Start of Block
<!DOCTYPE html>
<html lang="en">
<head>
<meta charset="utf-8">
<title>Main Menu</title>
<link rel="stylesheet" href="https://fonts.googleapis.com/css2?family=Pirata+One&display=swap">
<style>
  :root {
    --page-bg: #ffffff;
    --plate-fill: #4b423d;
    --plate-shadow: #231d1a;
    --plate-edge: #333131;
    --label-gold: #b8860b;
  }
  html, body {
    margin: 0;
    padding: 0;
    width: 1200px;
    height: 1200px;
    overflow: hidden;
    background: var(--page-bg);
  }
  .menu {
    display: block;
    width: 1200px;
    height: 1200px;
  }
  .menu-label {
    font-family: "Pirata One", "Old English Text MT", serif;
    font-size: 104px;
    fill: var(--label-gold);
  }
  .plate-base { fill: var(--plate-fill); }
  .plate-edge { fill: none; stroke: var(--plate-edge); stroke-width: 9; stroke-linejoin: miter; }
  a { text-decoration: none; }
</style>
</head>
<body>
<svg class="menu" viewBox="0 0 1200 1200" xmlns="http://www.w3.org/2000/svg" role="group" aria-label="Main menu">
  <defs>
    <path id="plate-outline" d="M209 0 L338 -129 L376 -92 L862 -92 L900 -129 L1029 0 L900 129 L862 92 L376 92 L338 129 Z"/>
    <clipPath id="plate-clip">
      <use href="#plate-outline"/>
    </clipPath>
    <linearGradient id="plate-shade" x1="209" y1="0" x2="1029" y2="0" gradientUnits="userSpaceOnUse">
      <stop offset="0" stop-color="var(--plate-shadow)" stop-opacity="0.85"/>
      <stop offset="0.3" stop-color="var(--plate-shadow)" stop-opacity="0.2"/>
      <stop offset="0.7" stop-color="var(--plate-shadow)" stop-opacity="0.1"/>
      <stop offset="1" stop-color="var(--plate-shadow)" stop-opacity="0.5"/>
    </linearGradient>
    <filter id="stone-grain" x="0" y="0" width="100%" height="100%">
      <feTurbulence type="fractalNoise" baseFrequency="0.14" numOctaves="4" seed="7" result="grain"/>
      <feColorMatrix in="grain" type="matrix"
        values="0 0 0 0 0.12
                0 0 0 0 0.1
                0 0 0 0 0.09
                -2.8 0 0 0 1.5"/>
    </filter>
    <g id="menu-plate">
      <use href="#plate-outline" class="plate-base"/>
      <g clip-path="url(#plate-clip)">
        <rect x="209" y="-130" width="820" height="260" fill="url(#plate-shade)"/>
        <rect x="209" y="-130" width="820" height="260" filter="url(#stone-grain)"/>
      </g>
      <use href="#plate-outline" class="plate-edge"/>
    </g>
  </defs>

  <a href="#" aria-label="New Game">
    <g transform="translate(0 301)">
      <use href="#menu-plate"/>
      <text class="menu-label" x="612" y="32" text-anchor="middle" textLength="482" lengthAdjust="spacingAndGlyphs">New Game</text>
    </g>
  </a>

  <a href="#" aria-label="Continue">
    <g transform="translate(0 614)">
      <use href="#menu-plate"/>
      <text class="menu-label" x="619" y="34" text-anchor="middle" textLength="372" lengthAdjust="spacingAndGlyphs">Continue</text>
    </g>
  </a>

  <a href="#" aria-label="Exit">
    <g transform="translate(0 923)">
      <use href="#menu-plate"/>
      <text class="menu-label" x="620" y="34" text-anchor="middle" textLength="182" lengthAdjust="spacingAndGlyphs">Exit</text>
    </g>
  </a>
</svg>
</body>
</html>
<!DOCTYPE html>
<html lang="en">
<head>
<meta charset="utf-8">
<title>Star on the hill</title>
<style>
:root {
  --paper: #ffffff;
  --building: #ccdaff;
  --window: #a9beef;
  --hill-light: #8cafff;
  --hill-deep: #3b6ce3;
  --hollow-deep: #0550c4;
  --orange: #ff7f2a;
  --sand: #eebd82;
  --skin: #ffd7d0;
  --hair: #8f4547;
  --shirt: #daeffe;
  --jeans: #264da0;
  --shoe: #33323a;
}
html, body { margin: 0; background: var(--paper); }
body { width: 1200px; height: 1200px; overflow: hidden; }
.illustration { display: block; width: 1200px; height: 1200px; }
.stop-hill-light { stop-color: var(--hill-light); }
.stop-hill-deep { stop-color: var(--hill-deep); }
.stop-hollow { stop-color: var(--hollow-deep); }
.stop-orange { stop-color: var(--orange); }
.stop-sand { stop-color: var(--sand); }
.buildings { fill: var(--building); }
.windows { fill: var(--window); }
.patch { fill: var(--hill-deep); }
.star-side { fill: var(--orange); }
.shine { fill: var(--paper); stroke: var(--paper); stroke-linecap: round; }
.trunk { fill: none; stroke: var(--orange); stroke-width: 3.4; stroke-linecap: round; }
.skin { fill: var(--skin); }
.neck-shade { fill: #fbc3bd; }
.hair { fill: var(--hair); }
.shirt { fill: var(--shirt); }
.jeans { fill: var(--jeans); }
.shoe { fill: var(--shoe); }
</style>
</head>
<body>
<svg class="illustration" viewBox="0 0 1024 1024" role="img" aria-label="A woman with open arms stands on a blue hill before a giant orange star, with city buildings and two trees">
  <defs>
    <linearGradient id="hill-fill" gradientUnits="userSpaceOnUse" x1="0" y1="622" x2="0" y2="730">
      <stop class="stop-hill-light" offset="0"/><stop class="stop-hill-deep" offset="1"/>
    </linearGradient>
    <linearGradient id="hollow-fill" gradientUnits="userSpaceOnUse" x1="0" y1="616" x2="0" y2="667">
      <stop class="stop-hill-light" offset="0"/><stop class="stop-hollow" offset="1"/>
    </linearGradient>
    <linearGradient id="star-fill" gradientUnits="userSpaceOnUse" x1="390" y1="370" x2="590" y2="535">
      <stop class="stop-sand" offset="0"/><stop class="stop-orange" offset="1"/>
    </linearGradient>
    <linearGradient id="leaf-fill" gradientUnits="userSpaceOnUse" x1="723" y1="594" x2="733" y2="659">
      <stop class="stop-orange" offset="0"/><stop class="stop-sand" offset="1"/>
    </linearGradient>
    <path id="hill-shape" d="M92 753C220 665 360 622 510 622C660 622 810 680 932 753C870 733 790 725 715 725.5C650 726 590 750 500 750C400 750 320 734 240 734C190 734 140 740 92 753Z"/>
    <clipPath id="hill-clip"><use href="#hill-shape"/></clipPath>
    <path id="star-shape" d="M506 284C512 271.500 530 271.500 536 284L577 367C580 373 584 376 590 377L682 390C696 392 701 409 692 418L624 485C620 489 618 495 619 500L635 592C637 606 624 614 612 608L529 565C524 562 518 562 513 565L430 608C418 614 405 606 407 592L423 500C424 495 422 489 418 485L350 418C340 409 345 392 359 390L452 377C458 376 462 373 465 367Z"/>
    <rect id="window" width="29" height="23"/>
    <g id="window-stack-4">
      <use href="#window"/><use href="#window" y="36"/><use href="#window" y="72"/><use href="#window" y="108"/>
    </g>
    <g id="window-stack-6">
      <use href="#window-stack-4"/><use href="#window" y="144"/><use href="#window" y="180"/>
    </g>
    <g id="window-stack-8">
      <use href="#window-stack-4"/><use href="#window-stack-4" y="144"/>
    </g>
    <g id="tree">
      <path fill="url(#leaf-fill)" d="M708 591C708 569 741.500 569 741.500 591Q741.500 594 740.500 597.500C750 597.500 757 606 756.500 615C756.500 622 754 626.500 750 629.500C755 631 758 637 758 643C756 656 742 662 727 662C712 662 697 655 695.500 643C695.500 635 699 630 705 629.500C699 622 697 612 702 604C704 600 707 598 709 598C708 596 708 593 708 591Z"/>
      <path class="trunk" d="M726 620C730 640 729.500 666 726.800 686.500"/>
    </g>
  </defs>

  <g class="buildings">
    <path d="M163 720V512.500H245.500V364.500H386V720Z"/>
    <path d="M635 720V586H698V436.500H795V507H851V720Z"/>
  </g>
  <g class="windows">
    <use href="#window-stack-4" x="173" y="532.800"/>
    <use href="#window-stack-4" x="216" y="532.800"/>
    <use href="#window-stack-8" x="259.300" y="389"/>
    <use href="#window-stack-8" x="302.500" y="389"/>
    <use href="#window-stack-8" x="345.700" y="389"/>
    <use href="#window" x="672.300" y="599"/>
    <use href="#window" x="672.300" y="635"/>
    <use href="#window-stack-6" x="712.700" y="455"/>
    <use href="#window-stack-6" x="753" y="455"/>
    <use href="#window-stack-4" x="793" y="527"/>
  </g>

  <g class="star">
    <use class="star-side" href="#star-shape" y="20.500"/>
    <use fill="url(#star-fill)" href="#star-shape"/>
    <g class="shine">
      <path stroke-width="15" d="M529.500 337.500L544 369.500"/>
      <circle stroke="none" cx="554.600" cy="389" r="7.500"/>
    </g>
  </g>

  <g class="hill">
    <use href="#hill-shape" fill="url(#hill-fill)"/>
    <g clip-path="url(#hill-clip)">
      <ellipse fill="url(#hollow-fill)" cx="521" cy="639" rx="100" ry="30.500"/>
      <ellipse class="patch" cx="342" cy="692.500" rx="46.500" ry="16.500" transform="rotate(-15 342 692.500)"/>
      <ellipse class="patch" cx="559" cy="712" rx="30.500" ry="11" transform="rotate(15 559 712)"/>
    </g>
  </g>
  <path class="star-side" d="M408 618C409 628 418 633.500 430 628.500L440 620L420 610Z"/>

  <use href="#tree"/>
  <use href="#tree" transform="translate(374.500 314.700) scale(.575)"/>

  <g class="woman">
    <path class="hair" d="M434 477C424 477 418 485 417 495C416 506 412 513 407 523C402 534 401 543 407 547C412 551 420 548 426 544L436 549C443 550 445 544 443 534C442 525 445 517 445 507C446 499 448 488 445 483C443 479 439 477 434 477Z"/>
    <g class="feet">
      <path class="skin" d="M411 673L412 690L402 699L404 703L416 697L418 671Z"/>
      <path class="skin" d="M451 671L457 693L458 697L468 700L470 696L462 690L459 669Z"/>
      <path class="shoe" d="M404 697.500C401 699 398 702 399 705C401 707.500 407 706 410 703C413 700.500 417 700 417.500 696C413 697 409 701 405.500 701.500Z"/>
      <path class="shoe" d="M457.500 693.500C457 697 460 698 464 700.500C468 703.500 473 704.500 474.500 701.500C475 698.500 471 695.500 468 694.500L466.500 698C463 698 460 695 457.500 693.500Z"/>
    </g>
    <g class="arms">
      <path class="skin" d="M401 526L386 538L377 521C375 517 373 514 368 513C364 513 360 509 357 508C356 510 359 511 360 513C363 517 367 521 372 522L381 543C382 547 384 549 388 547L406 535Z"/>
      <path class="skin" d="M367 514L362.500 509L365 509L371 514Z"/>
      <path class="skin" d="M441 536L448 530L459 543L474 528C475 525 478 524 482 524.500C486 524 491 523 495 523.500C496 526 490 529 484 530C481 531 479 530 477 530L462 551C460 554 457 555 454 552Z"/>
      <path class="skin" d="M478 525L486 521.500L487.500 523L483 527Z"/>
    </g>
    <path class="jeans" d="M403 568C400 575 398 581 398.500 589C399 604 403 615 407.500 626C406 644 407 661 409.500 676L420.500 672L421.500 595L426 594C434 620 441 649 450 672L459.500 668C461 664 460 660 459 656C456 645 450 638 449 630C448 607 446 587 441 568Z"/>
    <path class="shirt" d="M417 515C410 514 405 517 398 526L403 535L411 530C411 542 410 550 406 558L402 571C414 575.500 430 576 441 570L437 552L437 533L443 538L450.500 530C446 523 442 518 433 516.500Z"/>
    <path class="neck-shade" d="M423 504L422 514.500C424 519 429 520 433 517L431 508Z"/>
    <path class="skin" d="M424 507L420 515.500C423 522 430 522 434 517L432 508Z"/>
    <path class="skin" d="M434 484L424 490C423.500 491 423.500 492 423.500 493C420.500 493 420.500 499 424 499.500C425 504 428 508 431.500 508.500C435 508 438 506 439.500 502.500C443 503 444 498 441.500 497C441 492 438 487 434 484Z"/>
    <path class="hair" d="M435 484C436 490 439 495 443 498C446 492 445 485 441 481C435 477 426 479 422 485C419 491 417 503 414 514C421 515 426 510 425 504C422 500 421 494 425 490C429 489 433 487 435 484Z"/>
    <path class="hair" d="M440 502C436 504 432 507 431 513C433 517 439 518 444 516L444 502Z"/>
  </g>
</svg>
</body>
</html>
End of Block
INSTRUCTIONS TO FOLLOW. From the records above, copy out the line with "--skin: #ffd7d0;", the line with "block; width: 1200px;", and every line between them, word for word.

ANSWER FOR THIS EXERCISE.
  --skin: #ffd7d0;
  --hair: #8f4547;
  --shirt: #daeffe;
  --jeans: #264da0;
  --shoe: #33323a;
}
html, body { margin: 0; background: var(--paper); }
body { width: 1200px; height: 1200px; overflow: hidden; }
.illustration { display: block; width: 1200px; height: 1200px; }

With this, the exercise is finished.